▶ Exercise objective
Your task is to copy each line of the listing that contains the word "style".

▶ Dataset
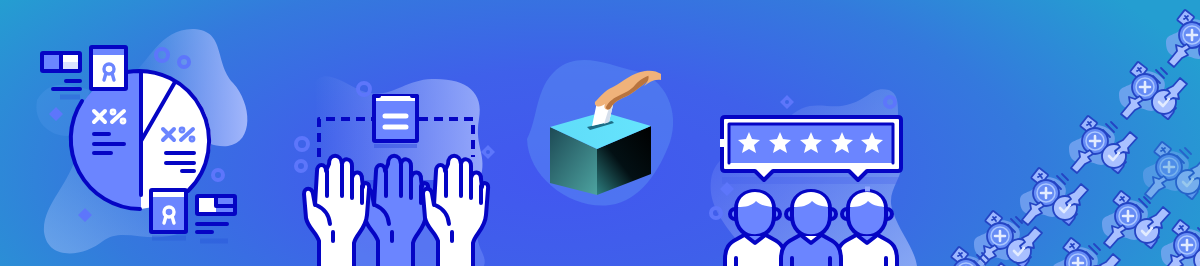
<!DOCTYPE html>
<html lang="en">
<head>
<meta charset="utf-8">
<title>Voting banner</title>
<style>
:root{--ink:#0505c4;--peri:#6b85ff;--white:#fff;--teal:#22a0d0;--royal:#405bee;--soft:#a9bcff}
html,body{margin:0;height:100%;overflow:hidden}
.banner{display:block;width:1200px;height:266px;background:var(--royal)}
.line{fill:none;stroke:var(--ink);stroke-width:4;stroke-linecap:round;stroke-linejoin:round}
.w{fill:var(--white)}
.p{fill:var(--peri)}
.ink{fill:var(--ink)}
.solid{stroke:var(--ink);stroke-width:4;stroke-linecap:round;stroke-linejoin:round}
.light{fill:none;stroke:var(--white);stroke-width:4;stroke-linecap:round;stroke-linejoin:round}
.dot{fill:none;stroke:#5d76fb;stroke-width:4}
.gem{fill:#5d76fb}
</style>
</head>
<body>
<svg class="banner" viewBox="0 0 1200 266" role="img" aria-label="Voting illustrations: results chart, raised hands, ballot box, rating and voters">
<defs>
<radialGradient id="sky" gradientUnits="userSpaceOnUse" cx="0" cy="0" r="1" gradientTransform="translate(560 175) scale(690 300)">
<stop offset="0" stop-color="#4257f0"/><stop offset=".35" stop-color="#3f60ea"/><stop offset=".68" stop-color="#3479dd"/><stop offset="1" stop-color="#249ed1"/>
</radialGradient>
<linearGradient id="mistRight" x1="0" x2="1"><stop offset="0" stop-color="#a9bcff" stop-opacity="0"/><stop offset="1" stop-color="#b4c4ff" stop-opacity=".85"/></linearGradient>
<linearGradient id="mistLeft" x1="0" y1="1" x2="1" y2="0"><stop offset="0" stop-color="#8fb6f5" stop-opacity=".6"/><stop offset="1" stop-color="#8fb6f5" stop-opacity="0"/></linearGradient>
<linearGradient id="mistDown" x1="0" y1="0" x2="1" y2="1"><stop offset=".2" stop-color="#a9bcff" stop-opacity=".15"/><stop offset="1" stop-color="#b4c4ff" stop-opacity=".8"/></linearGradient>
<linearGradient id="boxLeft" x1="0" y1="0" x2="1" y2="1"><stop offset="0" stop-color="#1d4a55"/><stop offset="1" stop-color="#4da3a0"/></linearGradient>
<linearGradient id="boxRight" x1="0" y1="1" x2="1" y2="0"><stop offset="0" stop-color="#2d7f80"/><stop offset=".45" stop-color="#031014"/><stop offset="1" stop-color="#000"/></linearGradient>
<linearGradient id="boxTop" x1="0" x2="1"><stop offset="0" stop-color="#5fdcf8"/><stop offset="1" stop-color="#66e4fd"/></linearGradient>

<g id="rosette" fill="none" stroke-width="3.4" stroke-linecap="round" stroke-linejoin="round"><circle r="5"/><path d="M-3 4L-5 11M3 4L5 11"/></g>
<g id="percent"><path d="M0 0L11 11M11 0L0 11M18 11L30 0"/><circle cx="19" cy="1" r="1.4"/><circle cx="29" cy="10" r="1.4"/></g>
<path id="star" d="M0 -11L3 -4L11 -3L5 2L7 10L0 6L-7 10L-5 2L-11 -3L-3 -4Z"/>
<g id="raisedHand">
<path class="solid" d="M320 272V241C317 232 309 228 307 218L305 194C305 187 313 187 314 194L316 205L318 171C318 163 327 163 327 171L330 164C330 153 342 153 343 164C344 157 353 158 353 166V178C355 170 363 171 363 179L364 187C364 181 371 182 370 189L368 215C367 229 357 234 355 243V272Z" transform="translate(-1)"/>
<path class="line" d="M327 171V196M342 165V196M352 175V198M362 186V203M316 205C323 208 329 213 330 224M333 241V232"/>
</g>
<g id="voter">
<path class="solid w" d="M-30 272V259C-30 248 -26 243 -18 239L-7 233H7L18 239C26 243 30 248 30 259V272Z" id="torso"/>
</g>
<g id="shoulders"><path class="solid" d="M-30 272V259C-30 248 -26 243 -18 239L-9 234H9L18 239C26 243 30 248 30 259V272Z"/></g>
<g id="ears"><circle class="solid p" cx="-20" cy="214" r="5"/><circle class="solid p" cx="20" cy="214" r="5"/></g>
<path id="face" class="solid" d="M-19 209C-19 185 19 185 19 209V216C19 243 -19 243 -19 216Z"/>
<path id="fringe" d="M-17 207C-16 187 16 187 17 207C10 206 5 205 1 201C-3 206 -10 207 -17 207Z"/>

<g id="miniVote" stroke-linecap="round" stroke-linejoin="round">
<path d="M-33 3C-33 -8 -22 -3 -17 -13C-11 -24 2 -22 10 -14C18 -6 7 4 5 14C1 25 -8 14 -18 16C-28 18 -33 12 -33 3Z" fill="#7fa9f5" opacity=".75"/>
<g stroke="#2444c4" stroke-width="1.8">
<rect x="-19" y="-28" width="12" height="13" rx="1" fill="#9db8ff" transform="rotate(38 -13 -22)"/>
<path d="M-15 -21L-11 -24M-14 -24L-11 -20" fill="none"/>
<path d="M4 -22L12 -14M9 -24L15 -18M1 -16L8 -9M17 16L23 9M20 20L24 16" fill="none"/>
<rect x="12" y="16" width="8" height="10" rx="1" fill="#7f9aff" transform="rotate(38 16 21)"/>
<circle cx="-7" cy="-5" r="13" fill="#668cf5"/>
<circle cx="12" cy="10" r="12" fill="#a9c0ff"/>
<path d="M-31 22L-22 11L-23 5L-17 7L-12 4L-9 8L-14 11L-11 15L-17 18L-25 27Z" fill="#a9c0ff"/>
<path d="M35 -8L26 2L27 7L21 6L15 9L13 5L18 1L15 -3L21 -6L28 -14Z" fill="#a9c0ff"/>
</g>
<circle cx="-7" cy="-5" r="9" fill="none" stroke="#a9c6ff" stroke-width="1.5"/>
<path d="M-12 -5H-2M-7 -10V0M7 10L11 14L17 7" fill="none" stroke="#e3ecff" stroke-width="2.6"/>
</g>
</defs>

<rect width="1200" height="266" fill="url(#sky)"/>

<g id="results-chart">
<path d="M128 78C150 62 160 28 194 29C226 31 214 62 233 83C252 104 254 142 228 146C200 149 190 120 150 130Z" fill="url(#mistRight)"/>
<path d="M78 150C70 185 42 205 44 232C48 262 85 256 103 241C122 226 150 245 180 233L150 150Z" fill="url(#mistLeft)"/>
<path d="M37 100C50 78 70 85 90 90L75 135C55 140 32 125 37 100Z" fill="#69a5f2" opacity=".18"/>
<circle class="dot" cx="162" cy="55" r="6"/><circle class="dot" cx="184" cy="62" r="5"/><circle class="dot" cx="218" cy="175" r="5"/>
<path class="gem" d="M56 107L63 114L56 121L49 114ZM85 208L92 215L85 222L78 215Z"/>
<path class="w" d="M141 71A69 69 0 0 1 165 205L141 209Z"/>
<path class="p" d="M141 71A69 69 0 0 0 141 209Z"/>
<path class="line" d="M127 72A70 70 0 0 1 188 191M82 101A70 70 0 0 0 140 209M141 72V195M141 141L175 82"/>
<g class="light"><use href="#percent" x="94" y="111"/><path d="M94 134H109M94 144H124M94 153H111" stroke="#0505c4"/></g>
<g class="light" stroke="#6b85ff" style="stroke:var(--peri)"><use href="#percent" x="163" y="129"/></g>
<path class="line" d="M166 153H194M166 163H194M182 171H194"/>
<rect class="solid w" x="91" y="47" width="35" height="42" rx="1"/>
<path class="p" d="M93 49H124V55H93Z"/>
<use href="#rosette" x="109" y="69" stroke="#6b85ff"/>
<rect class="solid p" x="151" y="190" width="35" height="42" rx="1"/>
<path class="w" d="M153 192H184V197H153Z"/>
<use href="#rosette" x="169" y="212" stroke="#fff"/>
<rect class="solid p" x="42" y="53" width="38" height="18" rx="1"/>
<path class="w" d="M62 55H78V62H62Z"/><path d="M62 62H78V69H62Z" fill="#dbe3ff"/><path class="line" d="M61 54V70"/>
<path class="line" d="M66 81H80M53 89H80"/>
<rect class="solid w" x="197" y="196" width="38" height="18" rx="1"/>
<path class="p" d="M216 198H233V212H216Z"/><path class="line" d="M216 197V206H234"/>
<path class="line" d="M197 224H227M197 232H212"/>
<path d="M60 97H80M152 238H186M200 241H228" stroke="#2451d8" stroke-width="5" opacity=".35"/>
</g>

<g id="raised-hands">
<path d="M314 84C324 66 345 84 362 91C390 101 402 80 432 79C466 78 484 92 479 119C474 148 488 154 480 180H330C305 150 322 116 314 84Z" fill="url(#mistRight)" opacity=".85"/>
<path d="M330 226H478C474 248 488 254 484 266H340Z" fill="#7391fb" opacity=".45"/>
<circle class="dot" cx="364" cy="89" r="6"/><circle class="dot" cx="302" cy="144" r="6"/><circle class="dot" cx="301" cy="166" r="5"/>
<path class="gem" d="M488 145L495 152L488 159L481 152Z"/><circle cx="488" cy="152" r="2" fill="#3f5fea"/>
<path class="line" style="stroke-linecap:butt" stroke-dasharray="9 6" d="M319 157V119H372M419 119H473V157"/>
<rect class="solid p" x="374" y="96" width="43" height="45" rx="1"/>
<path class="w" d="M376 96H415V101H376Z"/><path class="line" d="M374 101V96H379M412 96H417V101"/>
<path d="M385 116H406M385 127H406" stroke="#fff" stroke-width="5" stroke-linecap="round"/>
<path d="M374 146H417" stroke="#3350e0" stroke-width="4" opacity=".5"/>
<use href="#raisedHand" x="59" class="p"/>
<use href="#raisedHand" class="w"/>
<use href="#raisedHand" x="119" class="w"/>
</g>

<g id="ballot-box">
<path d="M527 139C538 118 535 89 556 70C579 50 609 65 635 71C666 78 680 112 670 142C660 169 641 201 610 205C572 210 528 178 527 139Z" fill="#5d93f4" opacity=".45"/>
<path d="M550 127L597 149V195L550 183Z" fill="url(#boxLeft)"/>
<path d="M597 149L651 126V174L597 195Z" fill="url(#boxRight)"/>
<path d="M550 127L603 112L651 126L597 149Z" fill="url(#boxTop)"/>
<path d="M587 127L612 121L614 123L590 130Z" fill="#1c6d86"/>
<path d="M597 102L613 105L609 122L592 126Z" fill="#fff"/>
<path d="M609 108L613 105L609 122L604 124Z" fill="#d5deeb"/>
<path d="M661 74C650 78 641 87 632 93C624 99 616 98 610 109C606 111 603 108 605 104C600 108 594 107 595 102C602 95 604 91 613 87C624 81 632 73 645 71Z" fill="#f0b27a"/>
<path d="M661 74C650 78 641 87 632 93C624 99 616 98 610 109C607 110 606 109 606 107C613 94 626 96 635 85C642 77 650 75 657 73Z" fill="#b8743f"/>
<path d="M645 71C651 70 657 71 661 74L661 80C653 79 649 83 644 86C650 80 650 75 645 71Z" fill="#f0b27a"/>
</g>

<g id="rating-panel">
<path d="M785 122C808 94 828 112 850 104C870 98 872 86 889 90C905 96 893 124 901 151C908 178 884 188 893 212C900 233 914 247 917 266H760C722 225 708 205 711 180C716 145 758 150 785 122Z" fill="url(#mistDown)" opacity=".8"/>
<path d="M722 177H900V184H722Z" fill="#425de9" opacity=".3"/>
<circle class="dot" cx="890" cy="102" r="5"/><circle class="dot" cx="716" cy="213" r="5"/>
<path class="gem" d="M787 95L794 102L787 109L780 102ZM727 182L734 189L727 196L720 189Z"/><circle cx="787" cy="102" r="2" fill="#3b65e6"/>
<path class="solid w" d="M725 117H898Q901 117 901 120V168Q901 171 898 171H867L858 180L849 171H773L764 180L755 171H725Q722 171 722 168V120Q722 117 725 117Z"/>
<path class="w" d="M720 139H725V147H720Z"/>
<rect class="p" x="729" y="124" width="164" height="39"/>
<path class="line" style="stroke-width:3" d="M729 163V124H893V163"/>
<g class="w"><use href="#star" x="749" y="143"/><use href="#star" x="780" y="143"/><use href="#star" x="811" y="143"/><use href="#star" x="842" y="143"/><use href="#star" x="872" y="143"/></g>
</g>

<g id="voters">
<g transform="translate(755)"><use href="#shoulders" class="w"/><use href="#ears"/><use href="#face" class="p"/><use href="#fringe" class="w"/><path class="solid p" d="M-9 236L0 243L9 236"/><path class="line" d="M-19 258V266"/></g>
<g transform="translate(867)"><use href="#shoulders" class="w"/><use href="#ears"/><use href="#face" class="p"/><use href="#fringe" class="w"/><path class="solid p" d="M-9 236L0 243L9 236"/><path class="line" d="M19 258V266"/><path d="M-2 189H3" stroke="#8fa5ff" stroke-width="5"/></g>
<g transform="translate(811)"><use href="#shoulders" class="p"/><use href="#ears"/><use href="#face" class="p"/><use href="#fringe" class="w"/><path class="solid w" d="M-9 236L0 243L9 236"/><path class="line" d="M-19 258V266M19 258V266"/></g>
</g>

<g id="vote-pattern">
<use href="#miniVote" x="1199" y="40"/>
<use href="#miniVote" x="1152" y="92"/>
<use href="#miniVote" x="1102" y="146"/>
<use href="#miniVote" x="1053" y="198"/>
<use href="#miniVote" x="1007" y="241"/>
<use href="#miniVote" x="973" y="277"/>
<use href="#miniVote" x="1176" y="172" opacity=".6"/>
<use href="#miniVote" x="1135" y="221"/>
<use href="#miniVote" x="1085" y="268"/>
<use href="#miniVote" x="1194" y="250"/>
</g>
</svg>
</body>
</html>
---
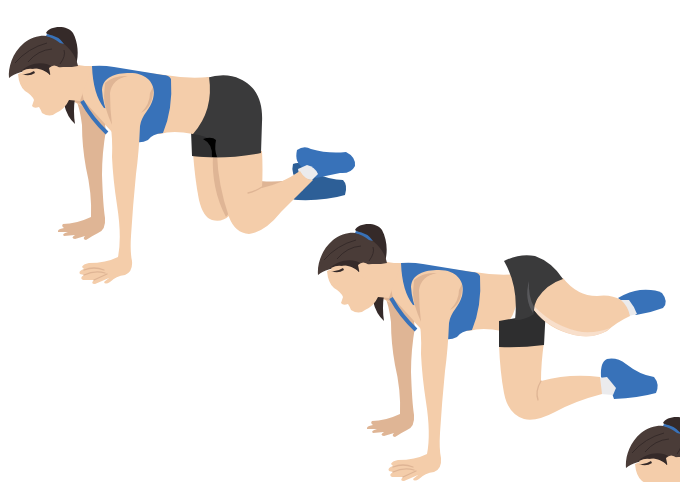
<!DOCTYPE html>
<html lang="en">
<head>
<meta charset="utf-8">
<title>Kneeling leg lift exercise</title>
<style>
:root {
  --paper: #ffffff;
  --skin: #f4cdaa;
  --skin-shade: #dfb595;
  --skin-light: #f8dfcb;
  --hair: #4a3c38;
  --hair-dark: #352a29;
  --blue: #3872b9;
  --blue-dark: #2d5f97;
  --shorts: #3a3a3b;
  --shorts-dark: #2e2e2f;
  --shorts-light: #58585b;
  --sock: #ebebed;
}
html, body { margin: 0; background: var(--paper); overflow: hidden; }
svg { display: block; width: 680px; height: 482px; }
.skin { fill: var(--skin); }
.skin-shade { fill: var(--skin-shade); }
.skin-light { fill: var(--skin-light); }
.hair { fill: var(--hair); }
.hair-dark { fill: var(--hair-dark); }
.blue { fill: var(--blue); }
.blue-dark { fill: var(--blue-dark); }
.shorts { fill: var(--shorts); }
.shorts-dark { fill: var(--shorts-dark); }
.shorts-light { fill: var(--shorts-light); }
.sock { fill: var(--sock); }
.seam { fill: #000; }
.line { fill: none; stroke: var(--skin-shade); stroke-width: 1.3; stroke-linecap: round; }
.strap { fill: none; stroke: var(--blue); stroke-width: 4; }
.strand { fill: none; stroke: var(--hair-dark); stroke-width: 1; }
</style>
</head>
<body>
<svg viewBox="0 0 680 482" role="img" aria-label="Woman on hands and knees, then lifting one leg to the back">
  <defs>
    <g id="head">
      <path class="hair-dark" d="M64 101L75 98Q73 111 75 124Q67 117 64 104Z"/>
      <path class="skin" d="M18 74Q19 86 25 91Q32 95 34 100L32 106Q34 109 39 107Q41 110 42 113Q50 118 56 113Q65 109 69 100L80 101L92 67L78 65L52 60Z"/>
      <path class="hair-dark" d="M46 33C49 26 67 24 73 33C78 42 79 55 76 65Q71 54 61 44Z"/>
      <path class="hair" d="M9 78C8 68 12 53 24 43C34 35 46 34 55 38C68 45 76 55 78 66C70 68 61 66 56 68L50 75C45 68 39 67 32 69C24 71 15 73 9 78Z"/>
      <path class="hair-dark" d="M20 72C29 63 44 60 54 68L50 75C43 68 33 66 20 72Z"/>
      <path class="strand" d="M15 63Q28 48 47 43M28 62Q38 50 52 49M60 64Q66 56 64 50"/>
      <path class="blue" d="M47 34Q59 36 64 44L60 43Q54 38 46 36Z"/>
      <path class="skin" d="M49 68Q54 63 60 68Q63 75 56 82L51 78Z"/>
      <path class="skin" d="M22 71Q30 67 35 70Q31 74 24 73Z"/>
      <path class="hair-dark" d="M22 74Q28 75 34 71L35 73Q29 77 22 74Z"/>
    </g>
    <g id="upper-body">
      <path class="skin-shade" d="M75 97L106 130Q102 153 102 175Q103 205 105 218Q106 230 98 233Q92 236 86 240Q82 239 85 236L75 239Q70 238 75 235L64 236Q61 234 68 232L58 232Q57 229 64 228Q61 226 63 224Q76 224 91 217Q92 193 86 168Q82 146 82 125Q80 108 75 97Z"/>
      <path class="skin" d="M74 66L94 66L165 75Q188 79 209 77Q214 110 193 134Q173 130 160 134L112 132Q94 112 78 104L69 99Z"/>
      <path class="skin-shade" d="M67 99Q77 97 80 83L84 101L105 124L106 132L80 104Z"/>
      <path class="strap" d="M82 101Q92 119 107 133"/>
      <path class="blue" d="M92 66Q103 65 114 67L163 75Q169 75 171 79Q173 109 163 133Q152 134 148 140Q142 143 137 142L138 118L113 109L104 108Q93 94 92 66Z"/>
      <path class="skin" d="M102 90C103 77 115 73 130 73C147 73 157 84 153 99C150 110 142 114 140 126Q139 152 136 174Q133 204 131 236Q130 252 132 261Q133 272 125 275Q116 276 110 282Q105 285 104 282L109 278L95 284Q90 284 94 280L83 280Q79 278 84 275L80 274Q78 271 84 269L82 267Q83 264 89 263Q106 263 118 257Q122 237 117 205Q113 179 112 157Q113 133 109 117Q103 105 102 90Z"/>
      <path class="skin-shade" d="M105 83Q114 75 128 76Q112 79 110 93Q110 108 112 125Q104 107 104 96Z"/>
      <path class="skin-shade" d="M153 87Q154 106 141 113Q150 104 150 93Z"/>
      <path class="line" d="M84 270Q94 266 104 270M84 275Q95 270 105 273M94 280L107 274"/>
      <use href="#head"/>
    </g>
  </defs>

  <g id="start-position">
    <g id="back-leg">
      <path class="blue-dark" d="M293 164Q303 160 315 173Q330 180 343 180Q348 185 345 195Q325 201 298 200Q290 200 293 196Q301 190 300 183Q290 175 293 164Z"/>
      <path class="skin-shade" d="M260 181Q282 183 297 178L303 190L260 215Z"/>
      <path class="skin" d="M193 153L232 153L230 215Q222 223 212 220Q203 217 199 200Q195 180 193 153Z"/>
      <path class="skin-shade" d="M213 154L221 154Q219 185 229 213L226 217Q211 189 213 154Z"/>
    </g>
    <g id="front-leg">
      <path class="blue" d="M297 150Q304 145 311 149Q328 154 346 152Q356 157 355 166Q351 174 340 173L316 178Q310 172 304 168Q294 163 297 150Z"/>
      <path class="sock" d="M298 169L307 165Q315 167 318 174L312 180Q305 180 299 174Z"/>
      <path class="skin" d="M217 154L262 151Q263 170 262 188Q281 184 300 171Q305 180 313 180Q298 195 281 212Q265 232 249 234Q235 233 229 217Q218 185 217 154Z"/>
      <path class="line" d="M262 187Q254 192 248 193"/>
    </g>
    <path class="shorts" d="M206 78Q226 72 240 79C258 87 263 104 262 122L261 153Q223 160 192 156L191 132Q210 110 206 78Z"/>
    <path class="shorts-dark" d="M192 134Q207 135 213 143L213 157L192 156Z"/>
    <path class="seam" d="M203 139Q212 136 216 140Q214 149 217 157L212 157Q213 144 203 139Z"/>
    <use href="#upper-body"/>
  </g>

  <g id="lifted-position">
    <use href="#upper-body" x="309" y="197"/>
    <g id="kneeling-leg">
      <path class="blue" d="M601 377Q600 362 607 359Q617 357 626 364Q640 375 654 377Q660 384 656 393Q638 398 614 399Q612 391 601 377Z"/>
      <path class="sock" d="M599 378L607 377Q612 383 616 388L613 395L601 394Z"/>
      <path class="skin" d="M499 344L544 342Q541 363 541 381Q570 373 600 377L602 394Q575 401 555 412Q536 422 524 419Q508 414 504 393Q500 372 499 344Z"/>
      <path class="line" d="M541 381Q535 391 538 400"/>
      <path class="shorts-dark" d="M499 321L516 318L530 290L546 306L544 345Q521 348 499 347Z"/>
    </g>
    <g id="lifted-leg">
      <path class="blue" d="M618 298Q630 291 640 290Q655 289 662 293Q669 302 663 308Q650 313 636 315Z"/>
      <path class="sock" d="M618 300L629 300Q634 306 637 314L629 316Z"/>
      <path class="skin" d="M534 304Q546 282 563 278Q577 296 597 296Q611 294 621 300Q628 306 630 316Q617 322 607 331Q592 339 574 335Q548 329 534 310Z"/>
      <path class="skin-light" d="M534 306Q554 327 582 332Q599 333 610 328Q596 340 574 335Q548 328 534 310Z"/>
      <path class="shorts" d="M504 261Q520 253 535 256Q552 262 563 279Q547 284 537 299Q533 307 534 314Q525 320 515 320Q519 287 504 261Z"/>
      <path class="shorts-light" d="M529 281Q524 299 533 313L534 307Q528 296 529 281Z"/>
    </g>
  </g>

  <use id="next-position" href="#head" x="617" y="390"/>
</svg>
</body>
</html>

▶ Solution
<style>
</style>
<g class="light" stroke="#6b85ff" style="stroke:var(--peri)"><use href="#percent" x="163" y="129"/></g>
<path class="line" style="stroke-linecap:butt" stroke-dasharray="9 6" d="M319 157V119H372M419 119H473V157"/>
<path class="line" style="stroke-width:3" d="M729 163V124H893V163"/>
<style>
</style>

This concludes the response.